Because the cedars and hemlocks shade the area so completely, only their own kind can reproduce. That makes them the "climax" species. But they were not always there. Once, a very long time ago, a large fire probably burned this area. Then grasses and shrubs invaded the new openings. Lodgepole pine, whose serotinous seedcones are specially adapted to open during a fire, started to grow in the new sunlit openings. Under the growing lodgepoles, shade-tolerant trees like spruce and firs could also grow. When the spruce and firs matured, extremely shade tolerant trees like western hemlock and in the moister areas, red cedar, could take root and grow. Eventually this pattern of succession culminated in the climax forest we see today.

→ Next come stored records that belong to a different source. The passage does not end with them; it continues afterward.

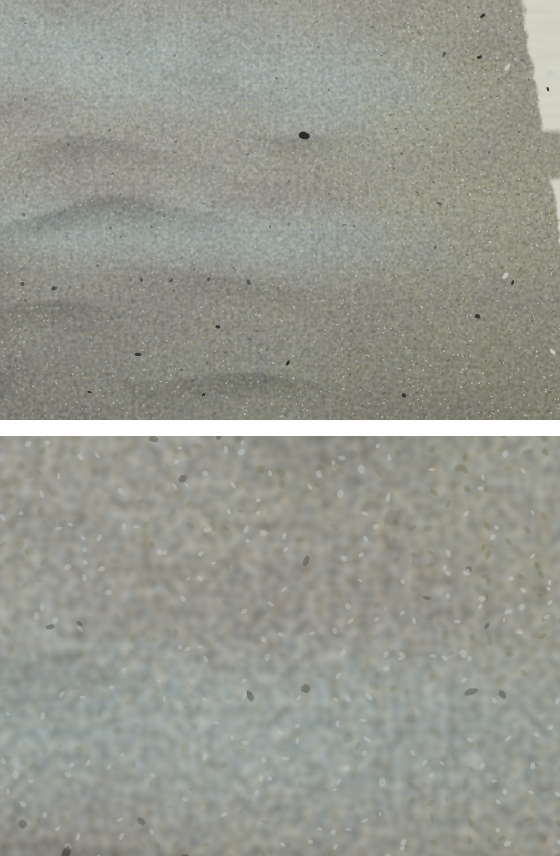
Top: the whole. Bottom: its middle third, enlarged.
Write a Shadertoy shader that draws this texture.

```glsl
// Damp beach sand seen from above: soft ripples, pale cool bands and olive debris.
// Layered gradient noise gives the tone and grain; jittered cells scatter
// crumbs, flecks, pebbles and shells; a pale board shows at the right edge.

vec2 hash2(vec2 p) {
    vec3 q = fract(p.xyx * vec3(0.1031, 0.1030, 0.0973));
    q += dot(q, q.yzx + 33.33);
    return 2.0 * fract((q.xx + q.yz) * q.zy) - 1.0;
}

float gradientNoise(vec2 p) {
    vec2 i = floor(p), f = fract(p);
    vec2 u = f * f * f * (f * (f * 6.0 - 15.0) + 10.0);
    float a = dot(hash2(i), f);
    float b = dot(hash2(i + vec2(1, 0)), f - vec2(1, 0));
    float c = dot(hash2(i + vec2(0, 1)), f - vec2(0, 1));
    float d = dot(hash2(i + vec2(1, 1)), f - vec2(1, 1));
    return mix(mix(a, b, u.x), mix(c, d, u.x), u.y);
}

float fbm(vec2 p) {
    float sum = 0.0, gain = 1.0;
    for (int i = 0; i < 4; i++) {
        sum += gain * gradientNoise(p);
        p = mat2(1.6, 1.2, -1.2, 1.6) * p + 17.3;
        gain *= 0.55;
    }
    return sum;
}

// One turned, slightly ragged oval in a share of the cells
float specks(vec2 p, float freq, float share, float radius, float seed) {
    vec2 cell = floor(p * freq) + seed;
    vec2 place = hash2(cell), shape = hash2(cell + 57.0);
    vec2 d = fract(p * freq) - 0.5 - 0.25 * place;
    float c = cos(3.14 * shape.x), s = sin(3.14 * shape.x);
    d = mat2(c, s, -s, c) * d;
    d.y *= 1.6 + 0.5 * shape.y;
    float size = radius * (0.8 + 0.3 * place.x * shape.y);
    float dist = length(d) + 0.25 * size * gradientNoise(d * 2.0 / size + cell);
    float keep = step(0.5 + 0.5 * hash2(cell + 131.0).x, share);
    return keep * (1.0 - smoothstep(0.6 * size, 1.1 * size, dist));
}

float band(float x, float width) {
    return exp(-x * x / (width * width));
}

void mainImage(out vec4 fragColor, in vec2 fragCoord) {
    vec2 p = fragCoord / iResolution.y;
    p.x += 0.5 * (4.0 / 3.0 - iResolution.x / iResolution.y);
    float broad = fbm(p * vec2(2.5, 5.0) + 4.0);
    float patchy = fbm(p * 9.0 + 31.0);

    // Warm sand, cool pale bands and olive drifts to the right
    float cool = band(p.y - 0.84 + 0.12 * (p.x - 0.5), 0.11)
               + 0.9 * band(p.y - 0.46 + 0.04 * p.x, 0.08);
    cool *= 1.0 - smoothstep(0.75, 1.25, p.x);
    float olive = 0.65 * smoothstep(0.45, 1.25, p.x) + 0.25 * (1.0 - p.y);
    olive = clamp(olive + 0.5 * patchy + 0.4 * broad - 0.35 * cool, 0.0, 1.0);
    vec3 sand = mix(vec3(0.590, 0.583, 0.553), vec3(0.605, 0.640, 0.622),
                    clamp(cool + 0.5 * broad, 0.0, 1.0));
    sand = mix(sand, vec3(0.545, 0.545, 0.470), 0.75 * olive);
    sand *= mix(0.87, 1.03, smoothstep(0.0, 0.65, p.y + 0.12 * p.x));
    sand *= 1.0 + 0.07 * broad + 0.05 * patchy;

    // Ripple shadows: crisp upper rim, slow fade below
    float wave = p.y * 7.7 + 0.5 * p.x + 0.9 * gradientNoise(p * vec2(2.2, 3.0) + 8.0);
    float phase = fract(wave);
    float shadow = smoothstep(0.25, 0.85, phase) * (1.0 - smoothstep(0.85, 1.0, phase));
    float extent = smoothstep(-0.25, 0.3, gradientNoise(vec2(p.x * 2.5, floor(wave) * 3.7)));
    extent *= (1.0 - smoothstep(0.55, 0.95, p.x)) * (1.0 - smoothstep(0.65, 0.8, p.y));
    sand *= 1.0 - 0.16 * shadow * extent;

    // Fine soft grain with a little colour variation
    float grain = 0.11 * gradientNoise(p * 115.0) + 0.06 * gradientNoise(p * 58.0 + 9.0);
    sand += grain + 0.035 * gradientNoise(p * 85.0 + 40.0) * vec3(1.0, 0.2, -0.8);

    // Crumbs, dark grains and bright flecks
    vec2 q = p + 0.003 * vec2(gradientNoise(p * 40.0), gradientNoise(p * 40.0 + 70.0));
    float crumbs = max(specks(q, 68.0, 0.30, 0.32, 11.0), specks(q + 0.37, 47.0, 0.2, 0.24, 23.0));
    sand = mix(sand, vec3(0.43, 0.42, 0.27), crumbs * (0.12 + 0.45 * olive));
    sand = mix(sand, vec3(0.33, 0.34, 0.31), 0.55 * specks(q, 40.0, 0.07, 0.22, 37.0));
    float flecks = max(specks(q, 62.0, 0.10, 0.26, 53.0), specks(q + 0.21, 95.0, 0.10, 0.33, 61.0));
    sand = mix(sand, vec3(0.76, 0.78, 0.78), flecks * (0.45 + 0.25 * olive));

    // Pale board, interrupted by a spill of sand
    float edge = 1.24 + 0.17 * (1.0 - p.y) + 0.014 * fbm(p * 22.0);
    float board = smoothstep(-0.005, 0.007, p.x - edge);
    board *= smoothstep(0.045, 0.065, abs(p.y - 0.63 + 0.015 * patchy));
    vec3 boardColor = vec3(0.82, 0.82, 0.77) + 0.03 * gradientNoise(p * vec2(8.0, 60.0));
    sand = mix(sand, boardColor, board);

    // Larger pebbles and shell bits, mostly low and to the right
    float littered = max(smoothstep(0.95, 1.15, p.x), 1.0 - smoothstep(0.25, 0.42, p.y));
    float pebbles = specks(q, 11.0, 0.20, 0.10, 71.0) * (0.15 + 0.75 * littered);
    float shells = specks(q, 8.0, 0.09, 0.10, 83.0) * (0.2 + 0.7 * littered);
    vec2 stone = (q - vec2(0.724, 0.677)) * mat2(0.95, -0.3, 0.3, 0.95);
    pebbles = max(pebbles, 1.0 - smoothstep(0.010, 0.015, length(stone * vec2(1.0, 1.4))));
    sand = mix(sand, vec3(0.78, 0.79, 0.77), shells);
    sand = mix(sand, vec3(0.17, 0.18, 0.17), pebbles);

    fragColor = vec4(clamp(sand, 0.0, 1.0), 1.0);
}
```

Forest succession usually isn't this neat. Fires, wind, disease and avalanches can set the process back at any time. These interruptions are the rule rather than the exception. Add variables like soil type, moisture, elevation and climate, and the process becomes very complex. Prior to the large fire of 1929 the lodgepole pine forests along the park's west side contained large stands of cedars and hemlocks. Old stumps of those trees remain today and a few small cedar and hemlock seedlings aspire to dominate the forest canopy a few centuries from now. We do not know whether another cedar-hemlock forest would develop in our existing climate.